Athena In Action September 4, 2018

Journey Tip of the Month—September 2018

By Hillary Wicht Journey Advisor

It’s Not What You Say, It’s How You Say It

Over the last three decades, studies in acoustic science and the psychology of influential communication have continued to support the fact that it’s not what you say, but how you say it that determines if you will have the impact you desire.

As a potential candidate for a board seat, how do you nail your interviews?

Once you have a seat at the table, how do you have a voice at the table?

At a certain level, career milestones are no longer a differentiating factor. You need something to set you apart and leave a lasting impression. What does your voice say about you and what perceptions does it create in others?

You can be the most talented, intelligent, perfect person for the job. However, if you simply share this as information and fail to communicate in a way that actually gives a felt-sense-experience of those very attributes and assets you bring to the table, you will fall short and potentially miss out on opportunities.

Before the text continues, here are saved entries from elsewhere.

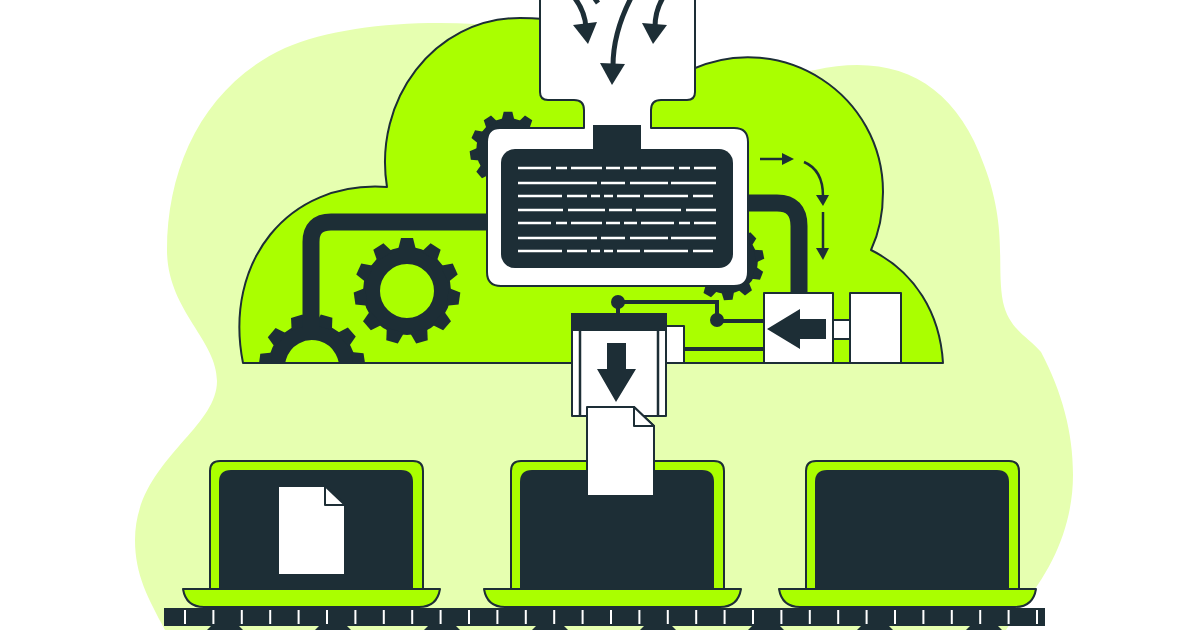
<!DOCTYPE html>
<html lang="en">
<head>
<meta charset="utf-8">
<title>Cloud file processing</title>
<style>
:root {
  --ink: #1d2e36;
  --lime: #aaff00;
  --mint: #e6ffb0;
  --paper: #ffffff;
}
html, body { margin: 0; height: 100%; overflow: hidden; background: var(--paper); }
.scene { display: block; width: 1200px; height: 630px; }
.ink { fill: var(--ink); }
.paper { fill: var(--paper); }
.mint { fill: var(--mint); }
.lime { fill: var(--lime); }
.outlined { stroke: var(--ink); stroke-width: 2; stroke-linejoin: round; }
.pipe { fill: none; stroke: var(--ink); stroke-width: 17; }
.wire { fill: none; stroke: var(--ink); stroke-width: 4; }
.flow { fill: none; stroke: var(--ink); stroke-width: 2.5; }
.feed { fill: none; stroke: var(--ink); stroke-width: 5; }
.code { fill: none; stroke: var(--paper); stroke-width: 2.4; }
.gear-ring { fill: none; stroke: var(--ink); stroke-width: 17; }
</style>
</head>
<body>
<svg class="scene" viewBox="0 0 1200 630" role="img" aria-label="A cloud machine turns incoming data into files and drops them onto laptops on a conveyor">
  <defs>
    <polygon id="tooth" class="ink" points="-9,-41 -6,-53 6,-53 9,-41"/>
    <g id="gear">
      <circle class="gear-ring" r="35.5"/>
      <use href="#tooth"/>
      <use href="#tooth" transform="rotate(32.7)"/>
      <use href="#tooth" transform="rotate(65.5)"/>
      <use href="#tooth" transform="rotate(98.2)"/>
      <use href="#tooth" transform="rotate(130.9)"/>
      <use href="#tooth" transform="rotate(163.6)"/>
      <use href="#tooth" transform="rotate(196.4)"/>
      <use href="#tooth" transform="rotate(229.1)"/>
      <use href="#tooth" transform="rotate(261.8)"/>
      <use href="#tooth" transform="rotate(294.5)"/>
      <use href="#tooth" transform="rotate(327.3)"/>
    </g>
    <g id="laptop">
      <path class="lime outlined" d="M210 592V471Q210 461 220 461H413Q423 461 423 471V592Z"/>
      <path class="ink" d="M219 590V482Q219 470 231 470H401Q413 470 413 482V590Z"/>
      <path class="lime outlined" d="M183 589H440Q437 607 419 607H204Q186 607 183 589Z"/>
    </g>
    <g id="document">
      <path class="paper outlined" d="M0 0H47L67 19V89H0Z"/>
      <path class="paper outlined" d="M47 0V19H67Z"/>
    </g>
    <polygon id="foot" class="ink" points="-13,625 13,625 18,630 -18,630"/>
    <clipPath id="cloud-floor"><rect x="230" y="300" width="200" height="62"/></clipPath>
  </defs>

  <g id="backdrop">
    <rect class="paper" width="1200" height="630"/>
    <path class="mint" d="M165 630C148 598 135 575 135 540C135 462 217 430 217 381C217 340 167 310 167 250C167 165 205 85 285 48C360 15 500 17 580 40C660 65 730 85 815 70C895 52 955 82 984 165C1008 228 996 265 1003 302C1009 330 1029 337 1041 352C1062 392 1073 432 1073 475C1073 524 1053 570 1020 608L1006 630Z"/>
  </g>

  <path id="cloud" class="lime outlined" d="M243 363C223 262 288 180 387 187C373 100 434 18 520 18C590 18 650 45 690 70C784 28 883 96 883 192C883 213 879 233 871 250C915 272 940 313 943 363Z"/>

  <g id="gears">
    <use href="#gear" x="407" y="291"/>
    <g clip-path="url(#cloud-floor)"><use href="#gear" transform="translate(312 367) rotate(16)"/></g>
    <use href="#gear" transform="translate(508 150) scale(.72)"/>
    <use href="#gear" transform="translate(726 262) scale(.72) rotate(13)"/>
  </g>

  <g id="pipes">
    <path class="pipe" d="M490 222H331Q311 222 311 242V330"/>
    <path class="pipe" d="M745 203H777Q799 203 799 226V295"/>
  </g>

  <g id="funnel-and-processor">
    <path class="paper outlined" d="M540 -4V92Q540 100 548 100H574Q584 100 584 110V128H500Q487 128 487 142V272Q487 286 501 286H734Q748 286 748 272V142Q748 128 734 128H651V110Q651 100 661 100H687Q695 100 695 92V-4Z"/>
    <rect class="ink" x="593" y="125" width="48" height="32"/>
    <rect class="ink" x="501" y="149" width="232" height="119" rx="14"/>
    <g id="code-lines" class="code">
      <path d="M518 168H716" stroke-dasharray="33 5 11 4 31 4 14 4 13 4"/>
      <path d="M518 183H716" stroke-dasharray="79 4 24 5 38 3"/>
      <path d="M518 196H716" stroke-dasharray="44 5 20 4 9 4 9 4 23 4"/>
      <path d="M518 210H716" stroke-dasharray="45 5 37 4 23 4"/>
      <path d="M518 223H716" stroke-dasharray="33 5 11 4 31 4 14 4 13 4"/>
      <path d="M518 238H716" stroke-dasharray="79 4 24 5 38 3"/>
      <path d="M518 251H716" stroke-dasharray="44 5 20 4 9 4 9 4 23 4"/>
    </g>
  </g>

  <g id="incoming-arrows">
    <path class="feed" d="M573 -4Q585 10 586 28"/>
    <polygon class="ink" points="573,25 597,22 588,44"/>
    <path class="feed" d="M632 -4Q613 32 613 66"/>
    <polygon class="ink" points="600,63 625,64 612,85"/>
    <path class="feed" d="M664 -4Q655 10 655 27"/>
    <polygon class="ink" points="642,23 667,25 653,44"/>
    <path class="feed" d="M593 -4L598 3"/>
  </g>

  <g id="flow-arrows">
    <path class="flow" d="M760 159H784"/>
    <polygon class="ink" points="782,153 794,159 782,165"/>
    <path class="flow" d="M804 162Q823 170 823 196"/>
    <polygon class="ink" points="816,195 829,195 823,206"/>
    <path class="flow" d="M823 212V250"/>
    <polygon class="ink" points="816,248 829,248 823,260"/>
  </g>

  <g id="control-unit">
    <path class="wire" d="M618 316V302H717V321H766M684 349H766"/>
    <circle class="ink" cx="618" cy="302" r="7"/>
    <circle class="ink" cx="717" cy="320" r="7"/>
    <rect class="paper outlined" x="764" y="293" width="69" height="70"/>
    <rect class="paper outlined" x="833" y="320" width="17" height="19"/>
    <rect class="paper outlined" x="850" y="293" width="51" height="70"/>
    <polygon class="ink" points="767,329 800,309 800,319 826,319 826,339 800,339 800,349"/>
  </g>

  <g id="file-printer">
    <rect class="paper outlined" x="666" y="326" width="18" height="37"/>
    <rect class="paper outlined" x="572" y="314" width="94" height="102"/>
    <path class="flow" d="M580 330V416M658 330V416"/>
    <rect class="ink" x="571" y="313" width="96" height="18"/>
    <polygon class="ink" points="607,343 626,343 626,369 636,369 616,402 597,369 607,369"/>
  </g>

  <g id="conveyor">
    <rect class="ink" x="164" y="608" width="881" height="18"/>
    <path stroke="var(--paper)" stroke-width="14" stroke-dasharray="2 26.4" d="M184 617H1040"/>
    <use href="#foot" x="225"/>
    <use href="#foot" x="333"/>
    <use href="#foot" x="442"/>
    <use href="#foot" x="550"/>
    <use href="#foot" x="658"/>
    <use href="#foot" x="766"/>
    <use href="#foot" x="875"/>
    <use href="#foot" x="984"/>
  </g>

  <g id="laptops">
    <use href="#laptop"/>
    <use href="#laptop" x="301"/>
    <use href="#laptop" x="596"/>
    <use href="#document" x="278" y="486"/>
    <use href="#document" x="587" y="407"/>
  </g>
</svg>
</body>
</html>
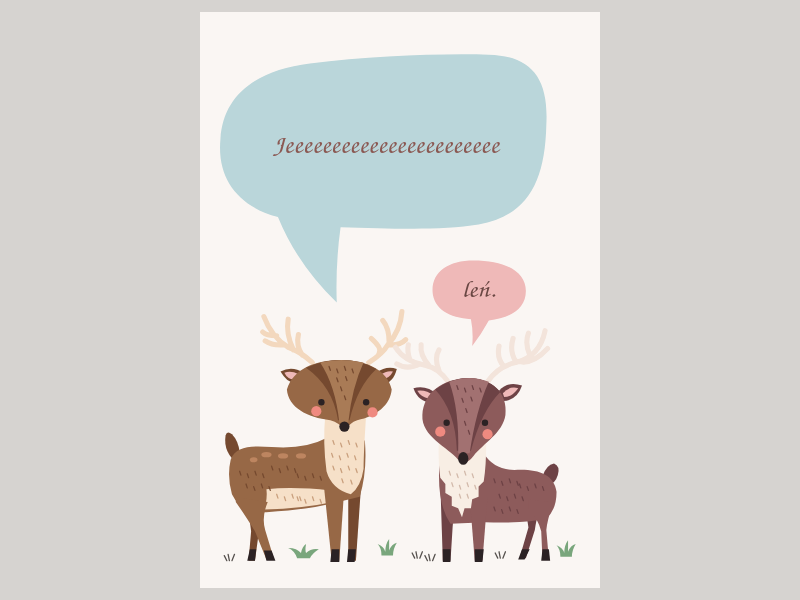
<!DOCTYPE html>
<html lang="pl">
<head>
<meta charset="utf-8">
<title>Jeeeleń</title>
<style>
:root {
  --backdrop: #d6d3d0;
  --paper: #faf6f3;
  --blue: #bad6da;
  --pink: #efb9b8;
  --brown: #976846;
  --brown-light: #a97b56;
  --brown-dark: #75492f;
  --cream: #f6e0c8;
  --antler: #f3d8be;
  --plum: #8d5b5b;
  --plum-light: #a27171;
  --plum-dark: #6d4245;
  --antler-pale: #f3e4db;
  --bib: #f8eee4;
  --cheek: #ef8a80;
  --ink: #2b2224;
  --grass: #79a67c;
  --lettering: #8a5852;
}
html, body { margin: 0; height: 100%; overflow: hidden; }
body { width: 800px; height: 600px; background: var(--backdrop); }
.canvas { display: block; }
.speech { font-family: "TeX Gyre Chorus", cursive; fill: var(--lettering); }
.shout { font-size: 21px; }
.reply { font-size: 18px; fill: #694743; }
.antlers { fill: none; stroke-linecap: round; stroke-linejoin: round; }
.fur { fill: none; stroke-width: 1; stroke-linecap: round; }
.hoof, .eye, .nose { fill: var(--ink); }
.cheek { fill: var(--cheek); }
.grass { fill: var(--grass); }
.blades { fill: none; stroke: #55504d; stroke-width: 1; stroke-linecap: round; }
</style>
</head>
<body>
<svg class="canvas" width="800" height="600" viewBox="0 0 800 600">
  <defs>
    <path id="tuft" class="grass" d="M2 0Q2-6-1-9Q4-7 5-3Q5-9 8-13Q8-7 8-4Q10-9 14-10Q11-5 11 0Z"/>
    <path id="blades" class="blades" d="M0-4L2 0M3-5L4 0M8-5L6 0"/>
    <path id="fleck" d="M0 0L1 3"/>
    <g id="fleck-row">
      <use href="#fleck"/><use href="#fleck" x="6" y="2"/><use href="#fleck" x="12"/><use href="#fleck" x="18" y="2"/>
    </g>
  </defs>

  <svg class="poster" x="200" y="12" width="400" height="576" viewBox="244 57 313 450">
    <rect class="paper" x="240" y="50" width="325" height="465" fill="var(--paper)"/>

    <g class="bubble-shout">
      <path fill="var(--blue)" d="M260 156C262 122 288 102 330 97C378 91 430 89 470 90C503 91 517 108 515 145C514 190 500 216 462 223C432 228 392 226 354 225Q350 254 351 284Q320 254 305 217C274 209 257 187 260 156Z"/>
      <text class="speech shout" x="301" y="167" textLength="177" lengthAdjust="spacingAndGlyphs">Jeeeeeeeeeeeeeeeeeeeeeee</text>
    </g>

    <g class="bubble-reply">
      <path fill="var(--pink)" d="M426 276C425 260 438 251 458 251C482 251 499 259 499 275C499 289 487 296 470 298Q464 309 457 318Q458 307 456 297C439 296 427 289 426 276Z"/>
      <text class="speech reply" x="449" y="280" textLength="26" lengthAdjust="spacingAndGlyphs">leń.</text>
    </g>

    <g class="ground">
      <use href="#blades" x="263" y="486"/>
      <path class="grass" d="M320 484Q318 478 313 476Q320 476 323 480Q324 475 327 473Q326 478 327 480Q331 476 337 477Q332 480 330 484Z"/>
      <use href="#tuft" x="384" y="482"/>
      <use href="#blades" x="410" y="484"/>
      <use href="#blades" x="420" y="486"/>
      <use href="#blades" x="475" y="484"/>
      <use href="#tuft" x="524" y="483"/>
    </g>

    <g class="deer-brown">
      <g class="antlers" stroke="var(--antler)" stroke-width="4">
        <path d="M332 331Q322 322 313 319Q300 311 294 295M310 317Q301 318 295 314M304 310Q296 310 293 307M317 321Q311 308 313 297M324 325Q319 318 321 309"/>
        <path d="M376 331Q387 324 391 317Q401 306 402 291M391 317Q400 318 405 313M384 324Q387 320 378 312M392 315Q392 304 387 298"/>
      </g>
      <g class="far-legs" fill="var(--brown-dark)">
        <path d="M281 440H292Q288 456 290 464L287 486H282L284 463Z"/>
        <path d="M360 428H370L366 486H360Z"/>
      </g>
      <path class="tail" fill="var(--brown-dark)" d="M274 410Q262 402 264 388Q265 384 269 387Q274 392 275 401Z"/>
      <path class="body" fill="var(--brown)" d="M268 407C272 396 284 396 300 397Q326 399 343 390L373 392Q375 416 369 436L352 440Q330 446 296 448Q276 449 269 434Q265 420 268 407Z"/>
      <path class="belly" fill="var(--cream)" d="M296 430Q318 428 346 431L348 440Q325 445 294 446Q297 438 296 430Z"/>
      <path class="hind-leg" fill="var(--brown)" d="M272 436L297 440Q292 452 295 462L302 485H296L287 463Q281 453 272 440Z"/>
      <path class="front-leg" fill="var(--brown)" d="M341 428H357L353 486H347Z"/>
      <g class="hoof">
        <path d="M283 477H288L287 486H281Z"/><path d="M294 478H300L303 486H296Z"/>
        <path d="M347 477H353V487H346Z"/><path d="M360 477H366L365 487H359Z"/>
      </g>
      <path class="chest" fill="var(--cream)" d="M342 372H374Q372 402 372 414Q370 428 362 434Q347 430 343 416Q340 394 342 372Z"/>
      <g class="fur" stroke="#c99f7d">
        <use href="#fleck-row" x="348" y="392"/><use href="#fleck-row" x="347" y="402"/><use href="#fleck-row" x="348" y="412"/>
        <use href="#fleck" x="355" y="422"/><use href="#fleck" x="362" y="423"/>
        <use href="#fleck-row" x="304" y="434"/><use href="#fleck-row" x="320" y="436"/>
      </g>
      <g class="spots" fill="#bd8560">
        <ellipse cx="296" cy="403" rx="4" ry="2"/><ellipse cx="309" cy="404" rx="4" ry="2"/><ellipse cx="323" cy="404" rx="4" ry="2"/><ellipse cx="286" cy="407" rx="3" ry="2"/>
      </g>
      <g class="fur" stroke="var(--brown-dark)">
        <use href="#fleck-row" x="275" y="416"/><use href="#fleck-row" x="300" y="412"/><use href="#fleck-row" x="280" y="426"/><use href="#fleck-row" x="320" y="418"/>
      </g>
      <g class="ears">
        <path fill="var(--brown-dark)" d="M322 345Q314 350 307 338Q316 333 325 339Z"/>
        <path fill="var(--pink)" d="M319 344Q313 345 310 339Q315 337 321 340Z"/>
        <path fill="var(--brown-dark)" d="M382 339Q390 333 398 336Q395 348 386 347Z"/>
        <path fill="var(--pink)" d="M385 341Q390 337 395 338Q392 344 386 344Z"/>
      </g>
      <path class="head" fill="var(--brown)" d="M312 352C317 336 334 329 354 329C376 329 391 338 394 352C393 364 382 373 367 376Q361 378 358 384Q353 378 346 376C328 374 313 366 312 352Z"/>
      <path class="brow" fill="var(--brown-dark)" d="M327 335Q340 329 354 329Q370 329 382 336Q367 350 361 376H352Q348 350 327 335Z"/>
      <path class="blaze" fill="var(--brown-light)" d="M338 331Q354 327 372 331Q363 350 360 378H353Q350 349 338 331Z"/>
      <g class="fur" stroke="var(--brown-dark)">
        <use href="#fleck-row" x="345" y="334"/><use href="#fleck" x="351" y="343"/><use href="#fleck" x="358" y="342"/><use href="#fleck" x="354" y="350"/><use href="#fleck" x="357" y="357"/>
      </g>
      <circle class="cheek" cx="335" cy="369" r="4"/><circle class="cheek" cx="379" cy="370" r="4"/>
      <circle class="eye" cx="339" cy="362" r="2.5"/><circle class="eye" cx="374" cy="362" r="2.5"/>
      <ellipse class="nose" cx="357" cy="381" rx="4" ry="4"/>
    </g>

    <g class="deer-plum">
      <g class="antlers" stroke="var(--antler-pale)" stroke-width="4">
        <path d="M439 347Q431 335 420 333Q404 330 397 319M416 332Q406 337 398 332M423 333Q416 325 417 317M431 337Q427 328 431 321M408 328Q406 322 407 317"/>
        <path d="M469 346Q477 334 491 331Q510 326 514 306M493 330Q504 333 516 320M482 334Q476 328 478 318M491 330Q486 322 489 312M502 325Q498 316 501 308"/>
      </g>
      <g class="far-legs" fill="var(--plum-dark)">
        <path d="M498 440H511Q507 454 506 462L499 484H494L501 460Z"/>
        <path d="M432 424H444L440 486H434Z"/>
      </g>
      <path class="tail" fill="var(--plum-dark)" d="M512 420Q515 411 521 410Q526 412 524 419Q522 426 516 427Z"/>
      <path class="body" fill="var(--plum)" d="M432 402H466Q474 415 490 415C508 414 521 418 523 432Q523 446 515 453Q500 457 467 456L440 457Q428 440 432 402Z"/>
      <path class="hind-leg" fill="var(--plum)" d="M501 438L521 440Q516 452 515 462L517 485H512L511 463Q508 452 501 446Z"/>
      <path class="front-leg" fill="var(--plum)" d="M455 436H469L465 486H459Z"/>
      <g class="hoof">
        <path d="M434 477H440V487H434Z"/><path d="M459 477H466L465 487H459Z"/>
        <path d="M496 477H502L498 485H493Z"/><path d="M512 477H517L518 486H511Z"/>
      </g>
      <path class="bib" fill="var(--bib)" d="M431 392H468Q468 412 466 424L462 428L462 436L457 438L456 445L451 445L449 452L446 445L441 443L441 436L436 433L436 426L432 421Q430 406 431 392Z"/>
      <g class="fur" stroke="#d2b9aa">
        <use href="#fleck-row" x="439" y="416"/><use href="#fleck-row" x="441" y="425"/><use href="#fleck" x="447" y="434"/><use href="#fleck" x="453" y="434"/>
      </g>
      <g class="fur" stroke="var(--plum-dark)">
        <use href="#fleck-row" x="474" y="422"/><use href="#fleck-row" x="494" y="426"/><use href="#fleck-row" x="478" y="434"/><use href="#fleck-row" x="474" y="444"/>
      </g>
      <g class="ears">
        <path fill="var(--plum-dark)" d="M425 362Q415 362 411 351Q421 348 430 356Z"/>
        <path fill="var(--pink)" d="M423 359Q417 358 414 353Q421 352 427 357Z"/>
        <path fill="var(--plum-dark)" d="M478 353Q485 345 496 349Q492 361 481 361Z"/>
        <path fill="var(--pink)" d="M481 355Q486 349 493 351Q488 358 482 358Z"/>
      </g>
      <path class="head" fill="var(--plum)" d="M418 372C419 354 434 344 453 343C473 343 485 355 483 372C481 386 466 394 458 404Q452 412 446 407C438 397 417 389 418 372Z"/>
      <path class="brow" fill="var(--plum-dark)" d="M428 352Q440 343 455 343Q471 344 479 354Q464 369 456 400H445Q444 369 428 352Z"/>
      <path class="blaze" fill="var(--plum-light)" d="M439 346Q455 340 470 346Q460 368 455 402H446Q447 368 439 346Z"/>
      <g class="fur" stroke="var(--plum-dark)">
        <use href="#fleck-row" x="445" y="349"/><use href="#fleck" x="449" y="359"/><use href="#fleck" x="456" y="358"/><use href="#fleck" x="452" y="367"/><use href="#fleck" x="451" y="377"/><use href="#fleck" x="454" y="384"/>
      </g>
      <circle class="cheek" cx="432" cy="385" r="4"/><circle class="cheek" cx="469" cy="387" r="4"/>
      <circle class="eye" cx="437" cy="378" r="2.5"/><circle class="eye" cx="467" cy="378" r="2.5"/>
      <ellipse class="nose" cx="450" cy="406" rx="4" ry="5"/>
    </g>
  </svg>
</svg>
</body>
</html>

Putting meaning into your message, by appropriately emphasizing certain words, will literally stimulate neuro-processes in the brain of your listener to establish trust, likability, buy-in, and retention.

Own your message, own your value and be intentional, without apology.

How to Own Your Message

If you don’t believe your message, no one else will. This is all about muscle-memory. Putting in the dedicated, focused time to practice your content—whether it be for an interview, presentation, or high-stakes conversation—will give you the foundation of skills you need to then be totally present for the exchange.

If you ever learned to play a sport or musical instrument, you can recall when you started and how awkward and unnatural things felt. But, with practice, what was not only once uncomfortable is now so powerful that it’s second nature and it allows you to be all that more proficient at your craft. Similar to an athlete or musician, practice can look very different than the real-life performance.

Intentional practice sets us up to be successful come game-time because we are ready, prepared, and available to be present to whatever may come. Set aside specific time to not only memorize your content but truly embody it. Practice in front of a mirror, walk around the house reciting it. Athena members can record themselves and send it to me for feedback.

Whatever you choose, give it intention. It is time well-spent that will have major ROI.